▸ **ACTIVITY**: Work through the listing below and state how many of its lines hold the word "body". Give no other output.

▸ **INPUT RECORDS**:
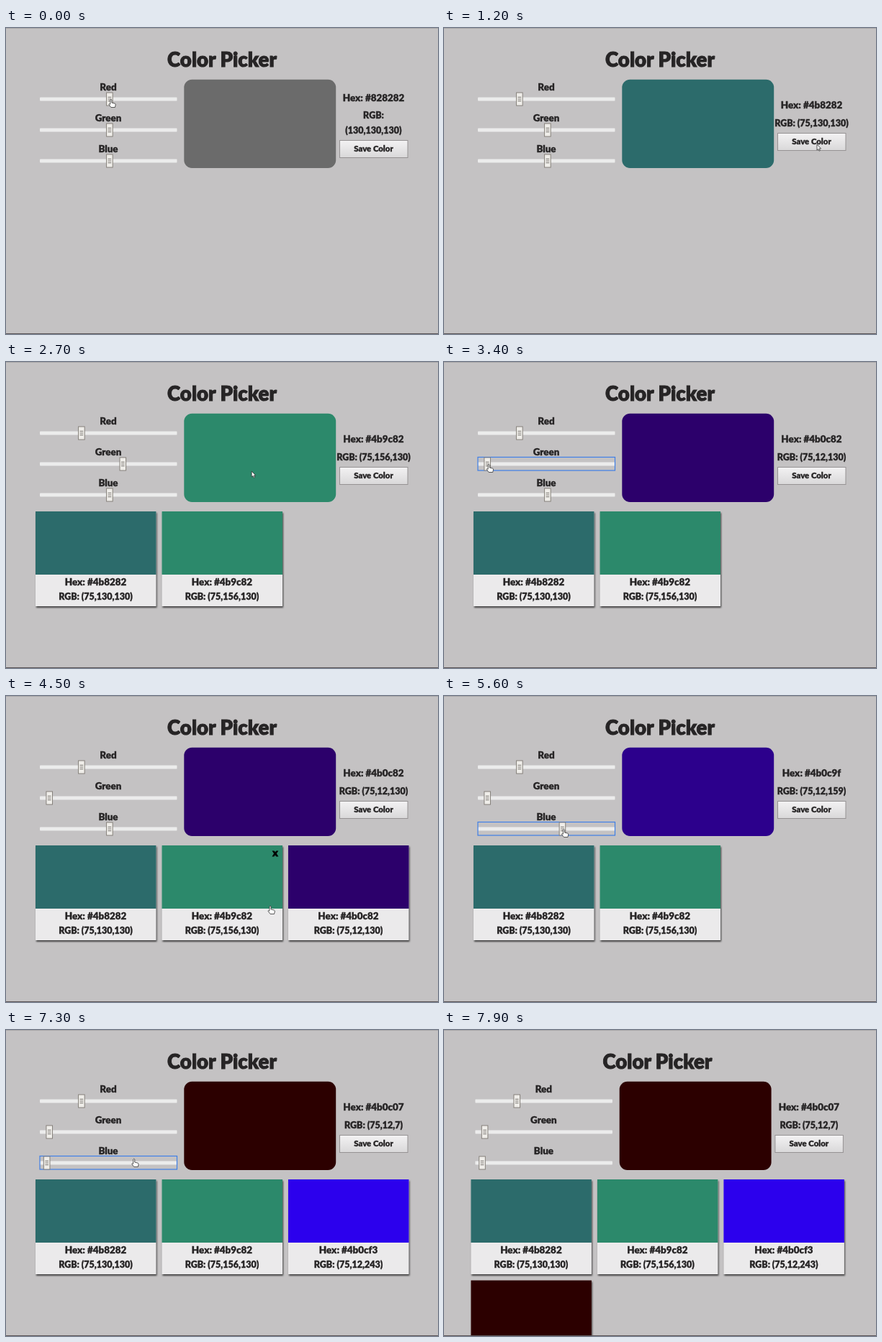
These frames come from a looping animation (600x426 px, 8000 ms). An HTML page:

```html
<!DOCTYPE html>
<html lang="en">
<head>
<meta charset="utf-8">
<title>Color Picker</title>
<style>
  html, body { margin: 0; width: 100%; height: 100%; overflow: hidden; background: #c4c2c3; }
  svg { display: block; width: 600px; height: 426px; }
  text {
    font: 900 13.4px Lato, "Open Sans", sans-serif; text-anchor: middle;
    fill: #262425; stroke: #262425; stroke-width: .35px;
  }
  .title { font-size: 27.6px; stroke-width: .9px; }
  .rgb { font-size: 12.5px; }
  .save { font-size: 11.4px; }
  .close { font-size: 13.5px; fill: #000; stroke: #000; stroke-width: .8px; }
  .card { filter: drop-shadow(1.5px 2px 1px #000a); }
</style>
</head>
<body>
<svg id="stage" viewBox="0 0 600 426">
  <defs>
    <linearGradient id="face" x2="0" y2="1">
      <stop stop-color="#f3f2f3"/><stop offset="1" stop-color="#d9d8d9"/>
    </linearGradient>
  </defs>
  <g id="page"></g>
  <path d="M0 .5H600" stroke="#a9a7a8"/>
  <path d="M0 425.5H600" stroke="#5c5658"/>
  <g id="pointer" fill="#fff" stroke="#333" stroke-width=".8" stroke-linejoin="round"></g>
</svg>
<script>
const LOOP = 8000, STEP = 100;
const page = document.getElementById('page');
const pointer = document.getElementById('pointer');

// What the user does; the pointer glides from each action to the next
const drag = (at, end, slider, to) => ({ at, end, slider, to });
const save = at => ({ at, save: true, spot: [518, 162] });
const move = (at, x, y) => ({ at, spot: [x, y] });
const remove = (at, index) => ({ at, remove: index, spot: [cardLeft(index) + 157, cardTop(index) + 10] });

const actions = [
  drag(100, 700, 0, 75), save(1200),
  drag(1700, 1900, 1, 156), save(2500),
  drag(2900, 3400, 1, 12), save(3900),
  move(4500, 367, 292), remove(5000, 2),
  drag(5500, 5800, 2, 243), save(6100),
  move(6400, 361, 191), drag(6700, 7200, 2, 7),
  save(7500), move(7800, 566, 430)
];

function cardLeft(i) { return 41 + 175.5 * (i % 3); }
function cardTop(i) { return 208 + 140.5 * Math.floor(i / 3); }
const thumbX = value => 51.7 + value * 0.709;
const sliderY = i => 99 + 43 * i;
const mix = (a, b, p) => a + (b - a) * p;

function progress(t, from, to) {
  const p = Math.max(0, Math.min(1, (t - from) / (to - from)));
  return p * p * (3 - 2 * p);
}

function stateAt(t) {
  const s = { color: [130, 130, 130], cards: [], focus: -1 };
  const thumb = i => [thumbX(s.color[i]) + 2, sliderY(i)];
  let free = 0, spot = thumb(0);
  for (const a of actions) {
    const goal = a.spot || thumb(a.slider), p = progress(t, free, a.at);
    spot = spot.map((v, i) => mix(v, goal[i], p));
    if (t < a.at) break;
    if (a.to !== undefined) {
      s.focus = a.slider;
      s.color[a.slider] = Math.round(mix(s.color[a.slider], a.to, progress(t, a.at, a.end)));
      spot = thumb(a.slider);
    } else if (a.save) {
      s.focus = -1;
      if (t > a.at) s.cards.push([...s.color]);
    } else if (a.remove !== undefined) {
      s.cards.splice(a.remove, 1);
    }
    free = a.end || a.at;
    if (t < free) break;
  }
  [s.x, s.y] = spot;
  return s;
}

const hex = c => '#' + c.map(v => v.toString(16).padStart(2, '0')).join('');
// Screen contrast deepens the colors
const shade = c => `rgb(${c.map(v => Math.max(0, Math.min(255, Math.round((v - 37) * 1.15))))})`;
const text = (s, x, y, cls = '') => `<text x="${x}" y="${y}" class="${cls}">${s}</text>`;
const rect = (x, y, w, h, fill, more = '') =>
  `<rect x="${x}" y="${y}" width="${w}" height="${h}" fill="${fill}" ${more}/>`;

function slider(name, i, value, focused) {
  const y = sliderY(i), x = thumbX(value);
  return text(name, 142, y - 12) +
    rect(47, y - 2.5, 190.5, 5, '#ececec', 'rx="1"') +
    (focused ? rect(47, y - 9.5, 190.5, 18.5, 'none', 'stroke="#3f7fe6" stroke-width="1.2"') : '') +
    rect(x - 4.3, y - 9, 8.6, 18, '#efede9', 'stroke="#85807a"') +
    `<path d="M${x - 2.3} ${y - 2.7}h4.6m-4.6 2.7h4.6m-4.6 2.7h4.6" stroke="#77736f"/>`;
}

function info(c) {
  const wrap = c.every(v => v > 99), shift = wrap ? 10 : 0, list = `(${c})`;
  return text('Hex: ' + hex(c), 510.5, 112 - shift) +
    (wrap ? text('RGB:', 510.5, 126, 'rgb') + text(list, 510.5, 146.5, 'rgb')
          : text('RGB: ' + list, 510.5, 136.5, 'rgb')) +
    rect(463.5, 146.5 + shift, 94.5, 24, 'url(#face)', 'stroke="#959293"') +
    text('Save Color', 510.5, 162 + shift, 'save');
}

function isOver(i, x, y) {
  const dx = x - cardLeft(i), dy = y - cardTop(i);
  return dx > 0 && dx < 167.5 && dy > 0 && dy < 132;
}

function card(c, i, hover) {
  const left = cardLeft(i), top = cardTop(i), mid = left + 83.5;
  return `<g class="card">${rect(left, top, 167.5, 132, '#ebeaeb')}</g>` +
    rect(left, top, 167.5, 88, shade(c)) +
    text('Hex: ' + hex(c), mid, top + 103) +
    text(`RGB: (${c})`, mid, top + 123, 'rgb') +
    (hover ? text('x', left + 157.5, top + 14.5, 'close') : '');
}

function draw(t) {
  const { color, cards, focus, x, y } = stateAt(t);
  // The page recentres once it is tall enough to scroll
  page.setAttribute('transform', `translate(${cards.length > 3 ? -3.6 : 0} 0)`);
  page.innerHTML = text('Color Picker', 300, 54, 'title') +
    ['Red', 'Green', 'Blue'].map((name, i) => slider(name, i, color[i], focus === i)).join('') +
    rect(247.3, 71.7, 210.9, 123.2, shade(color), 'rx="11"') +
    info(color) +
    cards.map((c, i) => card(c, i, isOver(i, x, y))).join('');

  const onSlider = x > 46 && x < 238 && [0, 1, 2].some(i => Math.abs(y - sliderY(i)) < 10);
  const hand = 'M-1 1Q0-.8 1 1V5l4.5 1.2q1 .4.8 1.8L5.5 11.5H0L-3 7.5q0-1.5 2-.3Z';
  const arrow = 'M0 0V8L1.8 6.4 3 9.2 4.4 8.6 3.2 5.9H5.6Z';
  const pointing = onSlider || cards.some((c, i) => isOver(i, x, y));
  pointer.setAttribute('transform', `translate(${x} ${y})`);
  pointer.innerHTML = `<path d="${pointing ? hand : arrow}"/>`;
}

let last = -1;
function tick() {
  const t = Math.floor(performance.now() % LOOP / STEP) * STEP;
  if (t !== last) draw(last = t);
  requestAnimationFrame(tick);
}
tick();
</script>
</body>
</html>
```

▸ **REPLY TO THE TASK**: 3